The perpetual paradox of Thailand’s politics, therefore, is that electoral victory is not seen as bestowing legitimacy. In mature democracies, this refusal to accept parliamentary decisions is rare – it would seem preposterous – but in a dysfunctional democracy like Thailand, it has increasingly become the norm. Regardless of its status as legitimate government, the current proxy administration, with Thaksin as puppet master, is perceived as lacking the moral authority to govern the country given its “corrupt” image.

This begs a difficult question: Should a democratically elected government be allowed to continue a corrupt rule with impunity? And to what extent can it continue without succumbing to some sort of intervention, either military intervention or popular protest? In this particular case, do these whistle-blowing demonstrators have the right to oust an elected government, given that their assumptions and beliefs are not without the bias of self-righteousness or moral judgment? And ultimately, should popular protests be recognized as a way to call for a change of government?

On paper, again, these extra-parliamentary voices are easy to dismiss. But when almost one million innocent and well-intentioned ordinary people take to the streets to protest the existence the culture of corruption and impunity, the picture becomes more complex. These protestors believe that the Pheu Thai party will never rid itself of its corruption, which does not seem to bother the grassroots majority much but is unacceptable to many others. But again, how much less corrupt will the opposition be, if one could measure corruption with any certainty? The true color of Thai politics seems to be a confused shade of gray.

It must be remembered though, that the Red Shirt protest in 2010 was an armed and violent one, instigated and funded to cause chaos and anarchy. Grenades were thrown, shots were fired, and buildings were set on fire in guerilla-style terrorist acts. The extent of the violence was such that few governments anywhere would have had any other options but to resort to serious crackdown. The anti-amnesty and anti-Thaksin demonstration this year, on the contrary, has been largely peaceful and organic. Those coming out from their offices have not been paid to do so and they do not carry arms. It is now more difficult to pass judgment as to whose side has more legitimacy.

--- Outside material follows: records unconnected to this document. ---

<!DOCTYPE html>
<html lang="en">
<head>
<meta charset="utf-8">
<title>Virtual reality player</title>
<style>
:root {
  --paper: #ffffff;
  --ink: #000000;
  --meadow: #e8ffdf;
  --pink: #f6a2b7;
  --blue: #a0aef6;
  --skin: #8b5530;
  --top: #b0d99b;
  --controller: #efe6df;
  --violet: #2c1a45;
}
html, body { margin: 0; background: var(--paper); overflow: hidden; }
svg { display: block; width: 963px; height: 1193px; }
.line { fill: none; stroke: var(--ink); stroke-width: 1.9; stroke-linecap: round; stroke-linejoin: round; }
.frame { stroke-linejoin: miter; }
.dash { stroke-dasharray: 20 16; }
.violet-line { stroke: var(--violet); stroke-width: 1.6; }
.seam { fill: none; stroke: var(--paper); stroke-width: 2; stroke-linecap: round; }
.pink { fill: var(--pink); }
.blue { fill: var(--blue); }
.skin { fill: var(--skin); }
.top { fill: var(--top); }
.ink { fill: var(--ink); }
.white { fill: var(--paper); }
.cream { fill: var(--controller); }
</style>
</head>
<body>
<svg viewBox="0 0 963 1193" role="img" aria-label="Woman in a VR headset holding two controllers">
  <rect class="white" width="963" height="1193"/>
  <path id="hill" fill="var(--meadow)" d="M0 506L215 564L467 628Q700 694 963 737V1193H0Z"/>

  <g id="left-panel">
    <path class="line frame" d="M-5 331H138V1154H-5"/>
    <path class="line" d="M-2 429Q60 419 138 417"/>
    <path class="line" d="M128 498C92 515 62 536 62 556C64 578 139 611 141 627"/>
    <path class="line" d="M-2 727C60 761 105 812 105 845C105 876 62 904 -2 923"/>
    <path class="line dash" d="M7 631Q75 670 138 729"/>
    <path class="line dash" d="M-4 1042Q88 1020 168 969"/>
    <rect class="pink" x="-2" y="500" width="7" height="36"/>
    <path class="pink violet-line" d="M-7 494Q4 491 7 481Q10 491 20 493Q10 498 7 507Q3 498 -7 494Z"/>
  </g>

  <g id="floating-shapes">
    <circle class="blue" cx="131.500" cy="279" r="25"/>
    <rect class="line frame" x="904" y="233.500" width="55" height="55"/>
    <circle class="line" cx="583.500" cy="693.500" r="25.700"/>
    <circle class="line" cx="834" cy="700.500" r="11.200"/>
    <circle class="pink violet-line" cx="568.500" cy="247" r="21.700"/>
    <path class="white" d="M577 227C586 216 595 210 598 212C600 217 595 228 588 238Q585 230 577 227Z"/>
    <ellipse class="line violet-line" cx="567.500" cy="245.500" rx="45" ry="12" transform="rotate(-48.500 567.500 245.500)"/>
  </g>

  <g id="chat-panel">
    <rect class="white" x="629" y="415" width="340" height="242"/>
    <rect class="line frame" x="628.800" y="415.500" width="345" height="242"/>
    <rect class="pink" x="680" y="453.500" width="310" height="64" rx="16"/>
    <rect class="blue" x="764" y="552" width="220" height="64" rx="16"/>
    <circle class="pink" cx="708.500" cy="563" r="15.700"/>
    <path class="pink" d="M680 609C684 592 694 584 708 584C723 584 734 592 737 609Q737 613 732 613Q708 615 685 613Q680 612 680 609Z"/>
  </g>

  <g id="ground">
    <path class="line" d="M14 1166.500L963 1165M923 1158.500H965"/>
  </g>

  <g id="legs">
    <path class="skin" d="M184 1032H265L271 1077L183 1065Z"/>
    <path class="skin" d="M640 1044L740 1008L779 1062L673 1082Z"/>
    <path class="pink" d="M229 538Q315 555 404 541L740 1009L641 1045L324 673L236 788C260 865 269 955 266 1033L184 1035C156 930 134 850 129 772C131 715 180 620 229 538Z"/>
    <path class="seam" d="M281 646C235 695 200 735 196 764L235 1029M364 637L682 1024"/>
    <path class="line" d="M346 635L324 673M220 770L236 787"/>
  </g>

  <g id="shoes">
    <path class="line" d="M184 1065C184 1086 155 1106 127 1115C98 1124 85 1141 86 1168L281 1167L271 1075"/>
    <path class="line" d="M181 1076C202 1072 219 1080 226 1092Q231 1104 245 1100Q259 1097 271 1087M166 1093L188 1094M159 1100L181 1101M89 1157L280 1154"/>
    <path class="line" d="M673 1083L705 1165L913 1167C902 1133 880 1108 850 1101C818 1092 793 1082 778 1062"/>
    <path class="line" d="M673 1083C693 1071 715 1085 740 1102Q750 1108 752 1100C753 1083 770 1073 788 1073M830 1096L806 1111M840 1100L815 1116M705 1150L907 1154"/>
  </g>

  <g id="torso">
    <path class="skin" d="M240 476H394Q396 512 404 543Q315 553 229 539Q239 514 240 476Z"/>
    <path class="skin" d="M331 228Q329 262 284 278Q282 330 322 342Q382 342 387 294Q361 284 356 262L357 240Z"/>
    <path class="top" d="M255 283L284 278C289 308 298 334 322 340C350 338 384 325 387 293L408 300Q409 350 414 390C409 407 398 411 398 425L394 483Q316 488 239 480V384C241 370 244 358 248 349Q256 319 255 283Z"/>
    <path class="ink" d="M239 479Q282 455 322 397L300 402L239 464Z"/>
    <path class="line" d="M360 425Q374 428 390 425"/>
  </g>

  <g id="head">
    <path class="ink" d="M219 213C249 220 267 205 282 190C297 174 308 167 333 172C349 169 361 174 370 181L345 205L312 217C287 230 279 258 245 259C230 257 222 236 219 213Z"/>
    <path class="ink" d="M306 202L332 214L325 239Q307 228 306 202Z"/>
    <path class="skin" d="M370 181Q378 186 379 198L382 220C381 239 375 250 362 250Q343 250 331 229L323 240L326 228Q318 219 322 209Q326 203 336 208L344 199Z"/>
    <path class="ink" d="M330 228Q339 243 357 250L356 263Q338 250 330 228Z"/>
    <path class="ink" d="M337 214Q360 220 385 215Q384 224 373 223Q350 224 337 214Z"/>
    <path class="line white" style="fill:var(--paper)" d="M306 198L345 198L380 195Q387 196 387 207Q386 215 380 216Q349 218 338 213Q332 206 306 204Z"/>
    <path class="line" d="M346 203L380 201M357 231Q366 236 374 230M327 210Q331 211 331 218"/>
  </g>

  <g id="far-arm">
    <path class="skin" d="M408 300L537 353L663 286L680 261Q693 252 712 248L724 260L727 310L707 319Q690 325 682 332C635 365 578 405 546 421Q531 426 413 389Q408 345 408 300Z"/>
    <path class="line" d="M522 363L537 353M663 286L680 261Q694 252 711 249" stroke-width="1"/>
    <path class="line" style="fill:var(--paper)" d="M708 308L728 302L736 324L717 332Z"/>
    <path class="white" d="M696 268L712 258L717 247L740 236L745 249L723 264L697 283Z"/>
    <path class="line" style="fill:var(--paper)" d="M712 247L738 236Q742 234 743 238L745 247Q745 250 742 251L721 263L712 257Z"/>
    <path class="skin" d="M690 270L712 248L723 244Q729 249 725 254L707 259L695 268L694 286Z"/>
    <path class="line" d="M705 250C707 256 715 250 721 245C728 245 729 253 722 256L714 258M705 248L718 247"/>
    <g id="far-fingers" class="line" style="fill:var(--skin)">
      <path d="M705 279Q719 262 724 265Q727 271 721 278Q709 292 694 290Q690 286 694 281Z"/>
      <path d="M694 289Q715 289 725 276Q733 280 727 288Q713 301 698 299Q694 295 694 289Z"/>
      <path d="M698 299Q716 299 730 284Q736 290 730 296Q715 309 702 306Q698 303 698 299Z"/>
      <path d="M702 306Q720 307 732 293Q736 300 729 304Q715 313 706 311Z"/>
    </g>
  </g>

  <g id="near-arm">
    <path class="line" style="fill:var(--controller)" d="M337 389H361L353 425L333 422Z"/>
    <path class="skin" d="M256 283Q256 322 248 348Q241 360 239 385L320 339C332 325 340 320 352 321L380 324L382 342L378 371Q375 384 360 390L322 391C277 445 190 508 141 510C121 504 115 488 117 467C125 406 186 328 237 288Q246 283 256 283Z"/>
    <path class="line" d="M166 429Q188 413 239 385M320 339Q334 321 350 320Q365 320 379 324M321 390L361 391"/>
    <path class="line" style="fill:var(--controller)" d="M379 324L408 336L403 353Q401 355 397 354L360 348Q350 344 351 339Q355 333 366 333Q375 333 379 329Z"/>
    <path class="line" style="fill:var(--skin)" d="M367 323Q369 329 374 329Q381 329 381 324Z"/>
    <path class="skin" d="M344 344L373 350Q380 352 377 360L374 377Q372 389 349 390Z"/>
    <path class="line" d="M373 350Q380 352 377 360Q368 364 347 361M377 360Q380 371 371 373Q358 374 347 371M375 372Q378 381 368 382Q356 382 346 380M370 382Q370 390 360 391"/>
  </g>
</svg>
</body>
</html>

The sad irony is that Thailand’s oldest political party, the Democrat Party, is now taking the same extra-parliamentary approach to destabilize the incumbent government like the Red Shirts did back in 2010, when the Democrats were in power. The Party’s leadership, so it seems, has opted for disobedience and whistle-blowing rebellion, evidence of how fragile and non-institutionalized Thailand’s parliamentary democracy remains. As Red Shirt leaders vowed to assemble their own protesters this week predicting an unfavorable constitutional court decision against certain Pheu Thai politicians – a prediction that proved correct – one can only hope that Thailand will not yet again end up in bloody confrontation. The initial protest against one bill has now morphed into a larger movement against Thaksin, against whom many Thais still harbor deep resentment and distrust.

As long as politics is led not by policies and ideas but by personality and prejudices, Thailand will be perennially plagued by this vicious cycle in which elected government faces the threat of being toppled whenever its policy options or political decisions prove too unpopular. In Thaksin’s case, after years away, alienation may have set in as his long-distance relationship with the Thai mass majority becomes more difficult to sustain and manage.

The whole saga is proof that democracy in Thailand remains hard to define. Does it simply mean securing an electoral victory? Or must it also be accompanied by the acceptance of other main groups? And if so, is that a tenable and achievable scenario in such a diverse, polarized, and unequal polity like Thailand? Perhaps one can hear more clearly once the sound of the whistles has died down.

Samak Mith is a freelance writer.